Sometimes perhaps we are reluctant to accept a gift because we feel like we don't have anything to give back, "I'm sorry, I didn't get anything for you!" we cry, feeling that we cannot simply open our hands and receive. And yet other times, we may be afraid to accept a gift because we fear that there are strings attached, that somewhere beneath the surface of that gift there is going to be an expectation - or worse, an obligation that we didn't sign up for. It may seem safer just to take care of ourselves and our own needs, so that the giver will not have some claim on us.

So what is this "Gift" that I keep writing of? Quite frankly, I am not sure I know. Yet it is no accident, of course, that I am writing of it on Easter. Or perhaps I should say, that I am writing of Him. I remember that, through many of my early questioning and doubting years, I often pondered the question of what was so special about the suffering of this man, Jesus. Undoubtedly, he suffered and died - but certainly many other people have as well, some with deaths that appeared more excruciating and prolonged than his. A new awareness came to me only recently, however. And that is that if Jesus is indeed the Son of God, as Christians believe, his suffering was much, much more.

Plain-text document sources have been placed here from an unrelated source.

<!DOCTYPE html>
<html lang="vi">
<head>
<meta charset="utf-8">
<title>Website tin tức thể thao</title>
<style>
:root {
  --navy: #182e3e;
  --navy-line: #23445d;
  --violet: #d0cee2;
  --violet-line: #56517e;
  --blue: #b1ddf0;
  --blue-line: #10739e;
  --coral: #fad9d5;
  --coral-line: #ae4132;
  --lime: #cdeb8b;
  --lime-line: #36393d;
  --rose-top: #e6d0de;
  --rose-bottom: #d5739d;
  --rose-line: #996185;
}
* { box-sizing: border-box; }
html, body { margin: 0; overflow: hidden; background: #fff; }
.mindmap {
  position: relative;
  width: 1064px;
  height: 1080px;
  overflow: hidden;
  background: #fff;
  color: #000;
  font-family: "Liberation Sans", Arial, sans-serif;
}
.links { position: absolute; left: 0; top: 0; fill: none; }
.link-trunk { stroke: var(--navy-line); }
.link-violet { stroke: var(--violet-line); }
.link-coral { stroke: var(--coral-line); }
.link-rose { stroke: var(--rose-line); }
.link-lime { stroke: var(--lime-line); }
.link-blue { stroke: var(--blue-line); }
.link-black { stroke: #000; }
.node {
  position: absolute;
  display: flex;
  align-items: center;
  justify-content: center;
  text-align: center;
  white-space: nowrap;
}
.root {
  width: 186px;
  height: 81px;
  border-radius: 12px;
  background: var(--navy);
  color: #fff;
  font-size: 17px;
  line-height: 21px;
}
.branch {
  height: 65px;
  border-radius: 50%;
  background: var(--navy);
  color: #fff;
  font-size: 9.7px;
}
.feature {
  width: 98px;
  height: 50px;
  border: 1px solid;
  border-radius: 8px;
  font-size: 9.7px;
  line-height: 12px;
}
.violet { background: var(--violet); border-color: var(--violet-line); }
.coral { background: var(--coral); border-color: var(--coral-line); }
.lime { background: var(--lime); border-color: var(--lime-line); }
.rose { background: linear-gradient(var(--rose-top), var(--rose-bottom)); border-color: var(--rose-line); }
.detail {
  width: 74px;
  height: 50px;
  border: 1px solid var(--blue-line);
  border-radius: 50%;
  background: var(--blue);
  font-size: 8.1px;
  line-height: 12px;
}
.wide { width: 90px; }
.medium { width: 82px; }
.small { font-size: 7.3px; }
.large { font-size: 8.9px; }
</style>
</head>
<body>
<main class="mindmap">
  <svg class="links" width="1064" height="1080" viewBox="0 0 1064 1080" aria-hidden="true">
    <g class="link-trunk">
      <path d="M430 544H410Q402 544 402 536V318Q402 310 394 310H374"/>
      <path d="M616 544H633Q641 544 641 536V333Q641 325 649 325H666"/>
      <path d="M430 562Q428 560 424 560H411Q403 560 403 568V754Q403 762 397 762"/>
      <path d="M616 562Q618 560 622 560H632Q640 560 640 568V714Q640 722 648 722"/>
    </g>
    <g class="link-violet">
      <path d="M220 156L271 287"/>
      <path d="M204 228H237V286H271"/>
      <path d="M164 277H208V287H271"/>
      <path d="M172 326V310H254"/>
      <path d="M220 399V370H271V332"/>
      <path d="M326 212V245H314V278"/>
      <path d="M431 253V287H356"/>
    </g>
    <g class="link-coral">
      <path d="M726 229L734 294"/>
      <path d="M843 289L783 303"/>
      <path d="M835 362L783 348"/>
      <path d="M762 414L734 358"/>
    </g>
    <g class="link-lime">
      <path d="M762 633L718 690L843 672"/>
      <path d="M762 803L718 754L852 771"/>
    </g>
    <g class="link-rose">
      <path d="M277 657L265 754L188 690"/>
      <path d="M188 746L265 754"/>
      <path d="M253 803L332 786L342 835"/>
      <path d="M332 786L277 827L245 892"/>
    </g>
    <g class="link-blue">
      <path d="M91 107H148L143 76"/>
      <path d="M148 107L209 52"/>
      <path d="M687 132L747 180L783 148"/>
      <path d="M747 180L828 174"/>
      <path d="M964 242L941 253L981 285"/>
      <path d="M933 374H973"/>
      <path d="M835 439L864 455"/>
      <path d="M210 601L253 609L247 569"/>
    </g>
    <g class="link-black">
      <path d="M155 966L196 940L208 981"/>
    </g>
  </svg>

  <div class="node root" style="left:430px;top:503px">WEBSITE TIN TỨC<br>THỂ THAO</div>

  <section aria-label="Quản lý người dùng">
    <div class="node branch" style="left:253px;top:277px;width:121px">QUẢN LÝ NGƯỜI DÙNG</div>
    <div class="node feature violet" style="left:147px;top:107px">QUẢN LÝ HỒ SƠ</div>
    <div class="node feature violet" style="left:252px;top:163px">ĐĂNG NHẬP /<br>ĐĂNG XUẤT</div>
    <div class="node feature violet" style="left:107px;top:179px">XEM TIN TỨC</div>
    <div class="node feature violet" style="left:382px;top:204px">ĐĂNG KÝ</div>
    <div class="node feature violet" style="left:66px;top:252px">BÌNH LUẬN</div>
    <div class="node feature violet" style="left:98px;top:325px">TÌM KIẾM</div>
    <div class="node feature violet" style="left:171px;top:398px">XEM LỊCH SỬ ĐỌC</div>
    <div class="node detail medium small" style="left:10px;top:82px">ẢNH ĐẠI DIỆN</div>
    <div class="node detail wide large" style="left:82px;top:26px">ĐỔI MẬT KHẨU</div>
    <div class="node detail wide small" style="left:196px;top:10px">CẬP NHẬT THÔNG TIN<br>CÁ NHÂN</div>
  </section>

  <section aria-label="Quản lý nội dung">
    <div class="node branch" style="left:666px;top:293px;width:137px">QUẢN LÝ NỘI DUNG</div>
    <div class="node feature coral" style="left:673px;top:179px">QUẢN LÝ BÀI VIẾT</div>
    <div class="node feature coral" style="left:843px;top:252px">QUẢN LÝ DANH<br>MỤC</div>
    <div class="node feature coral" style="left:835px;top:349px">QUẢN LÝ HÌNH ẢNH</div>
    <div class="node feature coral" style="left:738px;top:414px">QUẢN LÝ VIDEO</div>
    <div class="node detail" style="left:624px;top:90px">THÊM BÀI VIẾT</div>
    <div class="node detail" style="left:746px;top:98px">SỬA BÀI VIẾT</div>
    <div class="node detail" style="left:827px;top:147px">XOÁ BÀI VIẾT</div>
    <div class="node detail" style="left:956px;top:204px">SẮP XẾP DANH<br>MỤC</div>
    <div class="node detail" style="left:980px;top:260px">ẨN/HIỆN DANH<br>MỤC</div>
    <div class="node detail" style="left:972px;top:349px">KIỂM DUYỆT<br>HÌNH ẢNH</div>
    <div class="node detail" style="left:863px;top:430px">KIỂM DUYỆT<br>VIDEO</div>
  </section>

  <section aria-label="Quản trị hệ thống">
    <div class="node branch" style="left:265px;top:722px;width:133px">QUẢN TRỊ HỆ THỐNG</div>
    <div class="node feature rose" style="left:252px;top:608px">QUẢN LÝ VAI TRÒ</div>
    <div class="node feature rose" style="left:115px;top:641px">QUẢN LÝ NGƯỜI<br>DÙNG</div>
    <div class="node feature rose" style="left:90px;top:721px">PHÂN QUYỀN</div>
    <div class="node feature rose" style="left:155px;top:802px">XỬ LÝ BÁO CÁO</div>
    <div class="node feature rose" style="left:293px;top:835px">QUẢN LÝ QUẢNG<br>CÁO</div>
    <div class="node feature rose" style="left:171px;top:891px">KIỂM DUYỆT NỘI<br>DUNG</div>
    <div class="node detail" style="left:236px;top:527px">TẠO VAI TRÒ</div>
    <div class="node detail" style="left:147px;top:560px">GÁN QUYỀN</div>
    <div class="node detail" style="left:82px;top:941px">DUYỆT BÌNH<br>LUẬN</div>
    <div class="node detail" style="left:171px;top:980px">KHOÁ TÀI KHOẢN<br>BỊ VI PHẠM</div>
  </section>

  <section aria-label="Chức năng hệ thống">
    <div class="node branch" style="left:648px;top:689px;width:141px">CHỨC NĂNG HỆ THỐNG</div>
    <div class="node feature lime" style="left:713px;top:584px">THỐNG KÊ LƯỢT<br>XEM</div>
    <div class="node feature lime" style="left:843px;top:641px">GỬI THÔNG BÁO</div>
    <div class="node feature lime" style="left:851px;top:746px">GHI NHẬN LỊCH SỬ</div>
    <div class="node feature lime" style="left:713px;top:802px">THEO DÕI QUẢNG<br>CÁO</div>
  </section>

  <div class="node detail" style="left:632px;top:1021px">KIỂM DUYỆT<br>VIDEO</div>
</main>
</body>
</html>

And herein lies the Gift. Perhaps, just perhaps, God, in Jesus, suffered not just once in time, but is suffering over and over as he chooses to join me in my suffering and to join you in your suffering and everyone else in theirs, now and throughout time. This would mean that he is not a God who watches our pain from afar, but one who out of love, suffers our suffering with us, taking us “by the right hand”. And in so doing, if we are willing, he leads us through to a new level of living where this outpouring of love transforms everyone and everything in its wake. This outpouring of the Holy is, I think, the Gift. It is the Hope we seek. It is the Love we seek. As we begin accepting the Gift, it changes us, gradually or in leaps and bounds, until one day we notice that the Gift is being given through us and we rejoice in our unworthiness... A gift becomes the Gift, as we see that all of the wisdom and hope and beauty and kindness is not from us but from the One who, out of love, has poured himself out. It is given to me and it is given through me. It is given to you and it is given through you.

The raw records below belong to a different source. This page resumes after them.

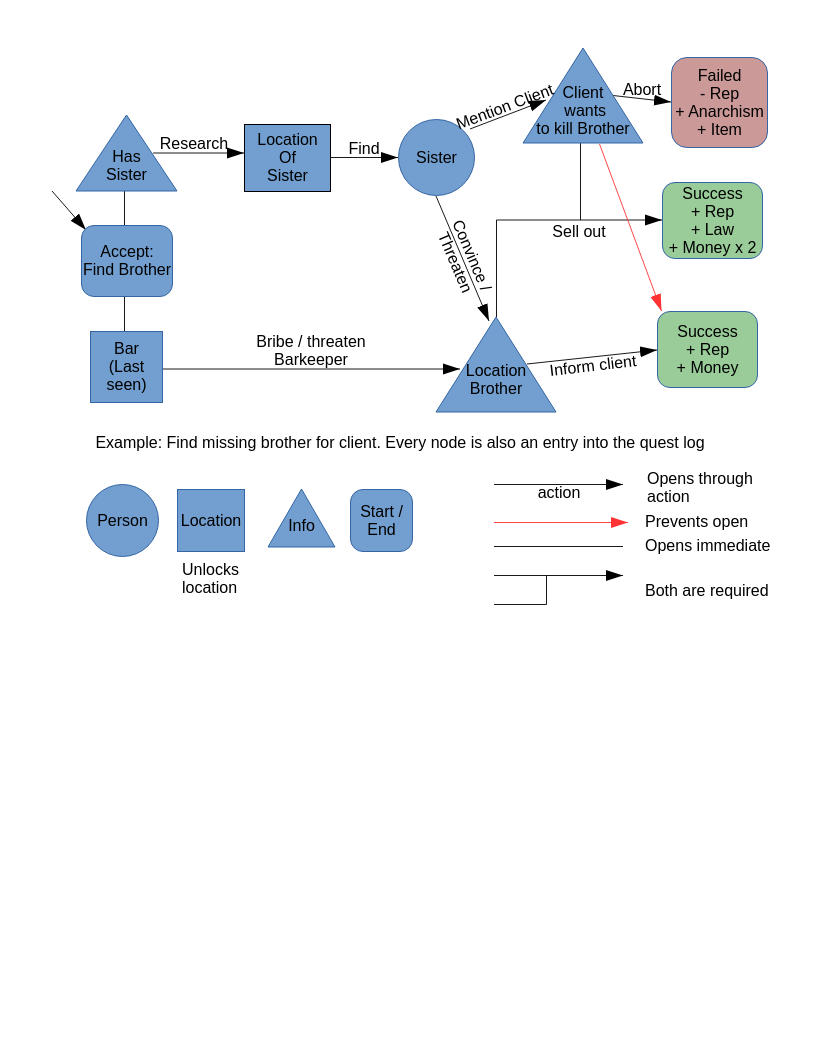
<!DOCTYPE html>
<html lang="en">
<head>
<meta charset="utf-8">
<title>Quest flow: find missing brother</title>
<style>
:root {
  --paper: #ffffff;
  --ink: #000000;
  --node: #729fcf;
  --node-line: #3465a4;
  --fail: #cc9999;
  --success: #99cc99;
  --prevent: #ff3333;
}
* { box-sizing: border-box; margin: 0; padding: 0; }
html, body { width: 816px; height: 1056px; overflow: hidden; background: var(--paper); }
body { font: 16px/18px "Liberation Sans", Arial, sans-serif; color: var(--ink); }
.sheet { position: relative; width: 816px; height: 1056px; overflow: hidden; }

.quest { position: relative; height: 434px; }
.edges { position: absolute; left: 0; top: 0; width: 816px; height: 434px; }
.edge { fill: none; stroke: var(--ink); stroke-width: 0.9; }
.opens { marker-end: url(#arrow-opens); }
.prevents { stroke: var(--prevent); marker-end: url(#arrow-prevents); }

.node {
  display: flex; align-items: center; justify-content: center;
  text-align: center; white-space: nowrap;
  background: var(--node); border: 1px solid var(--node-line);
}
.quest .node { position: absolute; left: var(--x); top: var(--y); width: var(--w); height: var(--h); }
.person { border-radius: 50%; }
.start-end { border-radius: 13px; }
.outlined { border-color: var(--ink); }
.failed { background: var(--fail); border-radius: 16px; }
.succeeded { background: var(--success); }
.info { position: relative; align-items: flex-start; background: none; border: 0; padding-top: var(--text-top); }
.info svg { position: absolute; left: 0; top: 0; width: 100%; height: 100%; overflow: visible; }
.info polygon { fill: var(--node); stroke: var(--node-line); stroke-width: 1; vector-effect: non-scaling-stroke; }
.info span { position: relative; }

.action {
  position: absolute; left: var(--x); top: var(--y); white-space: nowrap; text-align: center;
  transform: translate(-50%, -50%) rotate(var(--turn, 0deg));
}

.caption { height: 36px; text-align: center; padding-right: 16px; white-space: nowrap; }

.legend { display: flex; padding-left: 86px; height: 158px; }
.node-key { display: flex; align-items: flex-start; width: 408px; padding-top: 19px; list-style: none; }
.node-key .person { width: 73px; height: 73px; margin: -5px 18px 0 0; }
.location-key { width: 68px; margin-right: 23px; }
.location-key .node { height: 63px; }
.location-key p { padding: 9px 0 0 5px; }
.node-key .info { width: 67px; height: 58px; margin-right: 15px; }
.node-key .start-end { width: 63px; height: 63px; }

.edge-key { display: grid; grid-template-columns: 151px 160px; grid-template-rows: 36px 32px 16px 74px; align-items: center; }
.edge-key svg { display: block; width: 151px; height: 100%; overflow: visible; }
.edge-key svg text { font: 16px "Liberation Sans", Arial, sans-serif; text-anchor: middle; }
.edge-key .two-line { padding-left: 2px; }
</style>
</head>
<body>
<main class="sheet">

  <section class="quest">
    <svg class="edges" viewBox="0 0 816 434" aria-hidden="true">
      <defs>
        <marker id="arrow-opens" markerUnits="userSpaceOnUse" markerWidth="18" markerHeight="12" refX="17" refY="6" orient="auto">
          <polygon points="0,0.5 17,6 0,11.5" fill="#000000"/>
        </marker>
        <marker id="arrow-prevents" markerUnits="userSpaceOnUse" markerWidth="18" markerHeight="12" refX="17" refY="6" orient="auto">
          <polygon points="0,0.5 17,6 0,11.5" fill="#ff3333"/>
        </marker>
      </defs>
      <path class="edge opens" d="M52 191 L86 230"/>
      <path class="edge" d="M124.5 191 V225 M124.5 297 V331"/>
      <path class="edge opens" d="M153 153 H244"/>
      <path class="edge opens" d="M331 157.5 H398"/>
      <path class="edge opens" d="M470 129 L546 100"/>
      <path class="edge opens" d="M436 196 L489 321"/>
      <path class="edge opens" d="M163 369 H460"/>
      <path class="edge opens" d="M613 95.5 L671 102"/>
      <path class="edge" d="M580.5 143 V220"/>
      <path class="edge opens" d="M496.5 317 V220 H662"/>
      <path class="edge opens" d="M527 364 L657 350"/>
      <path class="edge prevents" d="M599.5 144 L661.5 311"/>
    </svg>

    <div class="node info" style="--x:76px;--y:115px;--w:101px;--h:76px;--text-top:33px">
      <svg viewBox="0 0 100 100" preserveAspectRatio="none"><polygon points="50,0 100,100 0,100"/></svg>
      <span>Has<br>Sister</span>
    </div>
    <div class="node start-end" style="--x:81px;--y:225px;--w:92px;--h:72px">Accept:<br>Find Brother</div>
    <div class="node location" style="--x:90px;--y:331px;--w:73px;--h:72px">Bar<br>(Last<br>seen)</div>
    <div class="node location outlined" style="--x:244px;--y:124px;--w:87px;--h:68px">Location<br>Of<br>Sister</div>
    <div class="node person" style="--x:398px;--y:119px;--w:77px;--h:77px">Sister</div>
    <div class="node info" style="--x:523px;--y:48px;--w:120px;--h:95px;--text-top:36px">
      <svg viewBox="0 0 100 100" preserveAspectRatio="none"><polygon points="50,0 100,100 0,100"/></svg>
      <span>Client<br>&nbsp;wants<br>to kill Brother</span>
    </div>
    <div class="node info" style="--x:436px;--y:317px;--w:120px;--h:95px;--text-top:45px">
      <svg viewBox="0 0 100 100" preserveAspectRatio="none"><polygon points="50,0 100,100 0,100"/></svg>
      <span>Location<br>Brother</span>
    </div>
    <div class="node failed" style="--x:671px;--y:57px;--w:97px;--h:91px">Failed<br>- Rep<br>+ Anarchism<br>+ Item</div>
    <div class="node start-end succeeded" style="--x:662px;--y:182px;--w:101px;--h:77px">Success<br>+ Rep<br>+ Law<br>+ Money x 2</div>
    <div class="node start-end succeeded" style="--x:657px;--y:311px;--w:101px;--h:77px">Success<br>+ Rep<br>+ Money</div>

    <p class="action" style="--x:194px;--y:144px">Research</p>
    <p class="action" style="--x:364px;--y:149px">Find</p>
    <p class="action" style="--x:505px;--y:107px;--turn:-20.5deg">Mention Client</p>
    <p class="action" style="--x:642px;--y:90px">Abort</p>
    <p class="action" style="--x:579px;--y:232px">Sell out</p>
    <p class="action" style="--x:463px;--y:259px;--turn:67deg">Convince /<br>Threaten</p>
    <p class="action" style="--x:311px;--y:351px">Bribe / threaten<br>Barkeeper</p>
    <p class="action" style="--x:593px;--y:366px;--turn:-6.5deg">Inform client</p>
  </section>

  <p class="caption">Example: Find missing brother for client. Every node is also an entry into the quest log</p>

  <section class="legend">
    <ul class="node-key">
      <li class="node person">Person</li>
      <li class="location-key">
        <div class="node location">Location</div>
        <p>Unlocks<br>location</p>
      </li>
      <li class="node info" style="--text-top:28px">
        <svg viewBox="0 0 100 100" preserveAspectRatio="none"><polygon points="50,0 100,100 0,100"/></svg>
        <span>Info</span>
      </li>
      <li class="node start-end">Start /<br>End</li>
    </ul>

    <div class="edge-key">
      <svg viewBox="0 0 151 36"><path class="edge opens" d="M0 14.5 H129"/><text x="65" y="28">action</text></svg>
      <p class="two-line">Opens through<br>action</p>
      <svg viewBox="0 0 151 32"><path class="edge prevents" d="M0 16.5 H134"/></svg>
      <p>Prevents open</p>
      <svg viewBox="0 0 151 16"><path class="edge" d="M0 8.5 H129"/></svg>
      <p>Opens immediate</p>
      <svg viewBox="0 0 151 74"><path class="edge opens" d="M0 21.5 H129"/><path class="edge" d="M0 50.5 H52.5 V21.5"/></svg>
      <p>Both are required</p>
    </div>
  </section>

</main>
</body>
</html>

I realized that I have run the risk of getting far too theological for those among us (all of us?) who are not sure what we believe.

The beauty of the Gift is that you don't have to know what you believe.

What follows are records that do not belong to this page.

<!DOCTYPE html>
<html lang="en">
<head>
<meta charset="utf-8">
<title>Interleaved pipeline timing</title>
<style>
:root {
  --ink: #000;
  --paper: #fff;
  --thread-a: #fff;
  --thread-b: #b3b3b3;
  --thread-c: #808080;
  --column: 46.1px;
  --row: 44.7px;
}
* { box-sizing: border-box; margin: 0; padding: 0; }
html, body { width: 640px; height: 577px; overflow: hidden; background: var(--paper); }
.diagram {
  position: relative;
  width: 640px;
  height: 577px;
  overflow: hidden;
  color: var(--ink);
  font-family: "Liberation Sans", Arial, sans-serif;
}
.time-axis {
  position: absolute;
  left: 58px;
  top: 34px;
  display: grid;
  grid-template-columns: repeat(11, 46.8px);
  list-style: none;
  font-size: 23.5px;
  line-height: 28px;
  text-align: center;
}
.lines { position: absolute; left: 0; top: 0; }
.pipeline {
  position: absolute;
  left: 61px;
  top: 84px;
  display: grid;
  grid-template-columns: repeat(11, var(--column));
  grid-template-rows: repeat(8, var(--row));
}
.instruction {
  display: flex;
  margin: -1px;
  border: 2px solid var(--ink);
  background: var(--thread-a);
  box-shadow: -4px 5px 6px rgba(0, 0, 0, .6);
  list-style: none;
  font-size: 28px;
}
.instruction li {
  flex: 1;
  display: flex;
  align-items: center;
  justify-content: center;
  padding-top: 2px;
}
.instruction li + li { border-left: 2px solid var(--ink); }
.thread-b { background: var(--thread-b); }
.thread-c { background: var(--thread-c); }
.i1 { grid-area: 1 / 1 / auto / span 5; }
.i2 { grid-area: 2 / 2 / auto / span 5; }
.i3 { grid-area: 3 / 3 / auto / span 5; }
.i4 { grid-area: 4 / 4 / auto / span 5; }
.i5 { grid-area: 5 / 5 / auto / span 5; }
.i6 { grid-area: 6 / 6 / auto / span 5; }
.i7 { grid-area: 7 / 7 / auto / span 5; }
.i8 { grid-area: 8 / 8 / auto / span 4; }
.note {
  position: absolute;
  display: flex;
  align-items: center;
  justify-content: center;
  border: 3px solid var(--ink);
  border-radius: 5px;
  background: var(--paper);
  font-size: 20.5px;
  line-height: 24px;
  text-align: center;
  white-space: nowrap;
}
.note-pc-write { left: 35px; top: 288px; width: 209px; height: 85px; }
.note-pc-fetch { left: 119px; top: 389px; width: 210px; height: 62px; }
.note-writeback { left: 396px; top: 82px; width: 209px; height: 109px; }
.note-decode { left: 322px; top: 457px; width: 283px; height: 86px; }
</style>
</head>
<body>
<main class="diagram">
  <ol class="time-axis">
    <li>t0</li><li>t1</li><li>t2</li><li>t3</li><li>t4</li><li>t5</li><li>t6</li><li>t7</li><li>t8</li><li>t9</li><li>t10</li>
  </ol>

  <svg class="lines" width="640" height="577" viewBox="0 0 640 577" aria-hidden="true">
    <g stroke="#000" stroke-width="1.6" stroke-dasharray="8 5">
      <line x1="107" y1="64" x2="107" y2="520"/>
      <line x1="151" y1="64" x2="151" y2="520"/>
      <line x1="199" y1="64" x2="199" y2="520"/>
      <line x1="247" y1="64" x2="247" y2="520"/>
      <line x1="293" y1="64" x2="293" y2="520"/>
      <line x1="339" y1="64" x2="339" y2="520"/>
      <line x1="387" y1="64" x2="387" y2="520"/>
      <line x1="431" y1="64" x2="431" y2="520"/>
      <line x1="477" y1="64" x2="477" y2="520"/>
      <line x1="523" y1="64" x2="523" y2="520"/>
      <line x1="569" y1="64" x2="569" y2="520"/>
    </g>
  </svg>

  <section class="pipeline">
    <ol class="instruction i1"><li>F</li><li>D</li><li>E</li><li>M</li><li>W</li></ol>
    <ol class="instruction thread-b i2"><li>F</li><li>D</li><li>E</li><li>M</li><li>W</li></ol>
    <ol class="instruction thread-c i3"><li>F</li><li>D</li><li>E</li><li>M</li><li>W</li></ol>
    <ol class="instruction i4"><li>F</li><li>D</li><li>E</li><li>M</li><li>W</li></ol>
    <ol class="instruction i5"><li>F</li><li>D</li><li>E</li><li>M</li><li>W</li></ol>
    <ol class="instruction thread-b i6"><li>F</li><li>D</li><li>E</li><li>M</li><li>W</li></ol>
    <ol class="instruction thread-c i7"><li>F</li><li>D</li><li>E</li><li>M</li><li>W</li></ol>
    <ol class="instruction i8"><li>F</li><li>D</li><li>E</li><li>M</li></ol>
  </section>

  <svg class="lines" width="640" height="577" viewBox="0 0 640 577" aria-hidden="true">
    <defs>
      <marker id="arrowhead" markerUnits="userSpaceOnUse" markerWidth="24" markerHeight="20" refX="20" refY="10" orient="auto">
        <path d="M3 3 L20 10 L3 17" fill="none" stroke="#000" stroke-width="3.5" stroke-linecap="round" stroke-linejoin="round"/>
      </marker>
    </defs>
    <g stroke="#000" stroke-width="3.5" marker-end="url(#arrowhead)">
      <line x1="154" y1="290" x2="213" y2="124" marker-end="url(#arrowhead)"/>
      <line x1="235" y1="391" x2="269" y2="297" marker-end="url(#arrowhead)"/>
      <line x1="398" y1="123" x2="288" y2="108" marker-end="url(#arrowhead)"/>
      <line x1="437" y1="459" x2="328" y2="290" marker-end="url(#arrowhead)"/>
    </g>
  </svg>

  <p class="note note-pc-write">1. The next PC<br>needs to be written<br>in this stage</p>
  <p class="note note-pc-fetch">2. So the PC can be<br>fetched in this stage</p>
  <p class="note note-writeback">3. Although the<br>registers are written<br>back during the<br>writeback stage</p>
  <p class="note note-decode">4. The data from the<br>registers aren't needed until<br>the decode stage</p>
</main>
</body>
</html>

You do not have to be worthy.

You may feel too sad to go on.

You may feel full of rage.

You may feel abandoned by God.

You may feel confused.

You may have made horrible mistakes in your life.

You may feel that there is no one who loves you.

The Gift is still given.

And given ...



the next day

and in a year from now ...

It is always there,

waiting to be accepted

little by little

or all at once.

There is no Easter

unless Easter is every day.

I know that words and pictures and music do not make the difficulty of life go away.

But as you read this,

please know that you are not alone.

Finally, I invite you to pray or meditate or simply listen with an open heart to a beautiful expression of the Gift, a musical celebration of His triumph over death:

(The music that played here has been removed on 5/23/10, the end of the formal Easter Season, per my agreement with the copyright holder. If you have an interest in learning about Taize music and meditation, you may click on this link:

(Thank you to the following people who, without knowing you, offered to share their glimpse of the Gift with you - at no charge and with no strings attached: Caroline Benken for the first two photos, Janis McGowan for the following four photos, and the Taize Community for granting permission to play their copyrighted music on this site through the Easter season - special thanks to Sabina for facilitating that...)